The new instamodes in the porn industry are starting to have their day in court.
In a landmark ruling, a federal judge in Los Angeles on Monday ruled that the company behind them violated copyright laws by not making explicit explicit representations of its products to viewers.
“This is a landmark case about how to treat the public in the age of the internet,” said Mark Sherman, an attorney for the National Coalition for the Reproductive Rights, who argued that the porn companies were in violation of federal law.
The porn industry was not named in the ruling.
It comes after an outcry over the videos of teens, some of whom were underage, being sexually assaulted and coerced into performing sex acts.
Some have been charged with felonies for participating in the crimes, including two who were convicted on Thursday.
The ruling is the latest in a series of legal challenges against porn companies and other companies in the industry.
Earlier this month, a California court ruled that a website called “Romeo” was violating the state’s obscenity law by posting material that “may constitute conduct which may amount to a criminal offense under California law.”
The case is currently before a federal district judge in Santa Monica.
“The fact that these companies are being sued is not a reason for us to stop using them,” Sherman said.
He noted that the companies that have been sued are all owned by the same family of companies.
The judge’s ruling came after a hearing in February where the judge ruled that “Romo” and other sites like it were violating the First Amendment rights of the sites users.
“When I find an infringement, I am very likely to go after the defendant, the owner, the operator,” said Sherman.
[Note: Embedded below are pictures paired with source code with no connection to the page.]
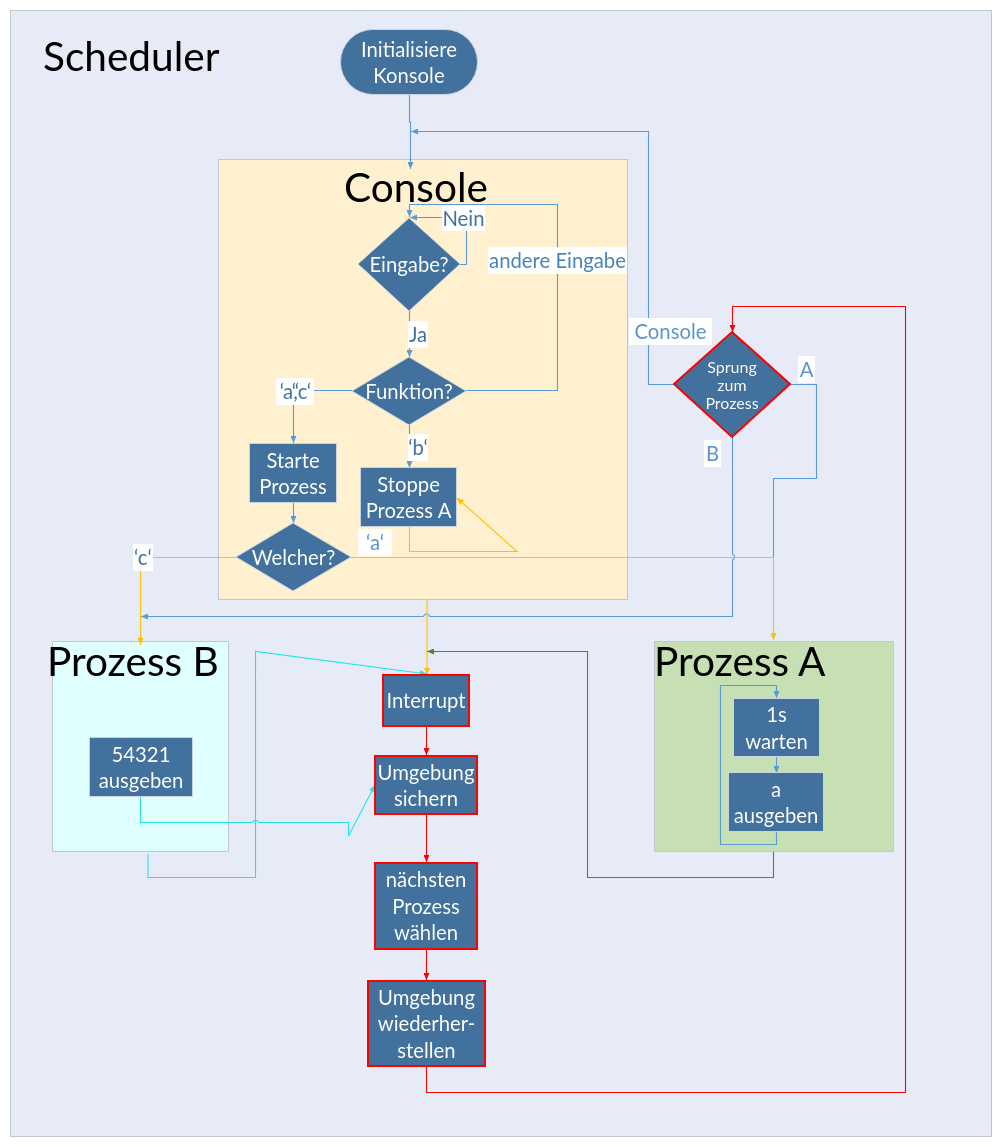
<!DOCTYPE html>
<html lang="de">
<head>
<meta charset="utf-8">
<title>Scheduler</title>
<style>
:root {
  --sheet: #e7ebf7;
  --sheet-edge: #c3c7d3;
  --console: #fff1cf;
  --process-a: #c6e0b4;
  --process-b: #e0ffff;
  --node: #41719c;
  --node-edge: #c9d3df;
  --blue: #5b9bd5;
  --red: #ff0000;
  --yellow: #ffc000;
  --green: #548235;
  --cyan: #1fe5ea;
  --label: #41719c;
  --label-bright: #4682bd;
  --label-light: #5b93cb;
}
* { box-sizing: border-box; margin: 0; }
html, body { width: 1002px; height: 1147px; overflow: hidden; background: #fff; }
body { font: 400 20.3px/26.5px Lato, Carlito, sans-serif; }
.flowchart { position: relative; width: 1002px; height: 1147px; overflow: hidden; }
.panel, .node, .label, .connectors, h1, h2 { position: absolute; }
.panel { border: 1px solid var(--sheet-edge); }
.scheduler { left: 10px; top: 10px; width: 982px; height: 1127px; background: var(--sheet); }
.console { left: 218px; top: 159px; width: 410px; height: 441px; background: var(--console); }
.process-a { left: 654px; top: 641px; width: 240px; height: 211px; background: var(--process-a); }
.process-b { left: 52px; top: 641px; width: 177px; height: 211px; background: var(--process-b); }
h1, h2 { font-size: 40.6px; font-weight: 400; line-height: 50px; color: #000; white-space: nowrap; }
.connectors { left: 0; top: 0; }
.line { fill: none; stroke-width: 1.1; }
.blue { stroke: var(--blue); marker-end: url(#arrow-blue); }
.red { stroke: var(--red); marker-end: url(#arrow-red); }
.yellow { stroke: var(--yellow); marker-end: url(#arrow-yellow); }
.green { stroke: var(--green); marker-end: url(#arrow-green); }
.cyan { stroke: var(--cyan); marker-end: url(#arrow-cyan); }
.joining { marker-end: none; }
.diamond { fill: var(--node); stroke: var(--node-edge); stroke-width: 1; }
.diamond.interrupting { stroke: var(--red); stroke-width: 2; }
.node { display: flex; align-items: center; justify-content: center; text-align: center; color: #fff; white-space: nowrap; }
.box { background: var(--node); border: 1px solid var(--node-edge); }
.start { border-radius: 33px; }
.box.interrupting { border: 2px solid var(--red); }
.compact { font-size: 16px; line-height: 18px; }
.label { display: flex; justify-content: center; align-items: center; background: #fff; color: var(--label); white-space: nowrap; }
.label.bright { color: var(--label-bright); }
.label.light { color: var(--label-light); }
.label.tight { letter-spacing: -0.8px; }
</style>
</head>
<body>
<main class="flowchart">
  <div class="panel scheduler"></div>
  <div class="panel console"></div>
  <div class="panel process-b"></div>
  <div class="panel process-a"></div>

  <svg class="connectors" width="1002" height="1147" viewBox="0 0 1002 1147" aria-hidden="true">
    <defs>
      <path id="arrowhead" d="M0 0L7 3L0 6Z"/>
      <marker id="arrow-blue" markerUnits="userSpaceOnUse" markerWidth="7" markerHeight="6" refX="7" refY="3" orient="auto"><use href="#arrowhead" fill="#5b9bd5"/></marker>
      <marker id="arrow-red" markerUnits="userSpaceOnUse" markerWidth="7" markerHeight="6" refX="7" refY="3" orient="auto"><use href="#arrowhead" fill="#ff0000"/></marker>
      <marker id="arrow-yellow" markerUnits="userSpaceOnUse" markerWidth="7" markerHeight="6" refX="7" refY="3" orient="auto"><use href="#arrowhead" fill="#ffc000"/></marker>
      <marker id="arrow-green" markerUnits="userSpaceOnUse" markerWidth="7" markerHeight="6" refX="7" refY="3" orient="auto"><use href="#arrowhead" fill="#548235"/></marker>
      <marker id="arrow-cyan" markerUnits="userSpaceOnUse" markerWidth="7" markerHeight="6" refX="7" refY="3" orient="auto"><use href="#arrowhead" fill="#1fe5ea"/></marker>
    </defs>

    <g id="console-flow">
      <path class="line blue" d="M409.5 95V122H410.5V169"/>
      <path class="line blue" d="M460 264.5H466.5V217.5H410"/>
      <path class="line blue" d="M466 390.5H557.5V204.5H409.5V217"/>
      <path class="line blue" d="M409.5 310V357"/>
      <path class="line blue" d="M409.5 425V468"/>
      <path class="line blue" d="M352 390.5H293.5V443"/>
      <path class="line blue" d="M293.5 502V523"/>
      <path class="line yellow" d="M409.5 526V551.5H517L457 498"/>
    </g>
    <g id="dispatch-flow">
      <path class="line blue" d="M674 384.5H648.5V131.5H411"/>
      <path class="line blue joining" d="M790 384.5H816.5V478.5H773.5V557"/>
      <path class="line blue" d="M732.5 437V554Q737 557 732.5 560V616.5H430Q427 611 423 616.5H141"/>
      <path class="line yellow" d="M237 557.5H140.5V645"/>
      <path class="line yellow" d="M350 557.5H773.5V640"/>
    </g>
    <g id="process-a-loop">
      <path class="line blue" d="M776.5 756V773"/>
      <path class="line blue" d="M776.5 831V844.5H720.5V685.5H776.5V698"/>
    </g>
    <g id="interrupt-flow">
      <path class="line yellow" d="M427 600V675"/>
      <path class="line green" d="M773.5 852V877.5H587.5V651.5H427"/>
      <path class="line cyan" d="M148 854V877.5H255.5V651.5L427 674"/>
      <path class="line cyan" d="M140.5 797V822.5H252Q255.5 818 259 822.5H348.5V836L375 785"/>
      <path class="line red" d="M426.5 727V755"/>
      <path class="line red" d="M426.5 814V862"/>
      <path class="line red" d="M426.5 949V980"/>
      <path class="line red" d="M426.5 1067V1092.5H905.5V306.5H732.5V332"/>
    </g>
    <g id="decisions">
      <polygon class="diamond" points="409,218 460,264 409,311 358,264"/>
      <polygon class="diamond" points="409,357 466,391 409,425 352,391"/>
      <polygon class="diamond" points="293,523 351,557 293,591 236,557"/>
      <polygon class="diamond interrupting" points="732,332 790,384 732,437 674,384"/>
    </g>
  </svg>

  <h1 style="left:43px;top:31px">Scheduler</h1>
  <h2 style="left:344px;top:162px">Console</h2>
  <h2 style="left:47px;top:636px">Prozess B</h2>
  <h2 style="left:654px;top:636px">Prozess A</h2>

  <div class="node box start" style="left:340px;top:29px;width:138px;height:66px">Initialisiere<br>Konsole</div>
  <div class="node" style="left:358px;top:218px;width:102px;height:93px">Eingabe?</div>
  <div class="node" style="left:352px;top:357px;width:114px;height:68px">Funktion?</div>
  <div class="node box" style="left:249px;top:443px;width:88px;height:60px">Starte<br>Prozess</div>
  <div class="node box" style="left:360px;top:467px;width:97px;height:60px">Stoppe<br>Prozess A</div>
  <div class="node" style="left:236px;top:523px;width:115px;height:68px">Welcher?</div>
  <div class="node compact" style="left:674px;top:332px;width:116px;height:105px">Sprung<br>zum<br>Prozess</div>

  <div class="node box" style="left:89px;top:737px;width:104px;height:60px">54321<br>ausgeben</div>
  <div class="node box" style="left:733px;top:698px;width:87px;height:59px">1s<br>warten</div>
  <div class="node box" style="left:728px;top:772px;width:96px;height:60px">a<br>ausgeben</div>

  <div class="node box interrupting" style="left:382px;top:674px;width:88px;height:53px">Interrupt</div>
  <div class="node box interrupting" style="left:374px;top:755px;width:104px;height:60px">Umgebung<br>sichern</div>
  <div class="node box interrupting" style="left:374px;top:862px;width:104px;height:88px">nächsten<br>Prozess<br>wählen</div>
  <div class="node box interrupting" style="left:367px;top:980px;width:119px;height:87px">Umgebung<br>wiederher-<br>stellen</div>

  <div class="label" style="left:442px;top:205px;width:43px;height:26px">Nein</div>
  <div class="label bright" style="left:488px;top:247px;width:139px;height:27px">andere Eingabe</div>
  <div class="label" style="left:408px;top:321px;width:20px;height:27px">Ja</div>
  <div class="label tight" style="left:276px;top:378px;width:38px;height:27px">‘a‘,‘c‘</div>
  <div class="label" style="left:408px;top:434px;width:20px;height:27px">‘b‘</div>
  <div class="label" style="left:133px;top:544px;width:20px;height:27px">‘c‘</div>
  <div class="label light" style="left:358px;top:529px;width:34px;height:27px">‘a‘</div>
  <div class="label light" style="left:629px;top:318px;width:83px;height:27px">Console</div>
  <div class="label light" style="left:798px;top:356px;width:17px;height:27px">A</div>
  <div class="label light" style="left:704px;top:440px;width:17px;height:27px">B</div>
</main>
</body>
</html>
In the meantime, the companies behind the new porn are defending themselves.
“We have not taken a position on this case,” said Matt Borski, president of PornHub, which also operates sites like Instamode, PornHub X, and others.
“That is a decision for the courts.”
The decision in the case is “in the public interest,” Borsky said.
The American Civil Liberties Union filed a lawsuit in January against PornHub and the other companies for allegedly violating the Communications Decency Act, which bans pornography that depicts sexual acts or depicts depictions of minors engaging in sexual acts.
In that case, a judge in California also ruled that Instamodes violated the Communications Act when it allowed users to submit images of naked teenagers and their genitals.
PornHub is appealing the ruling to the Fifth Circuit Court of Appeals.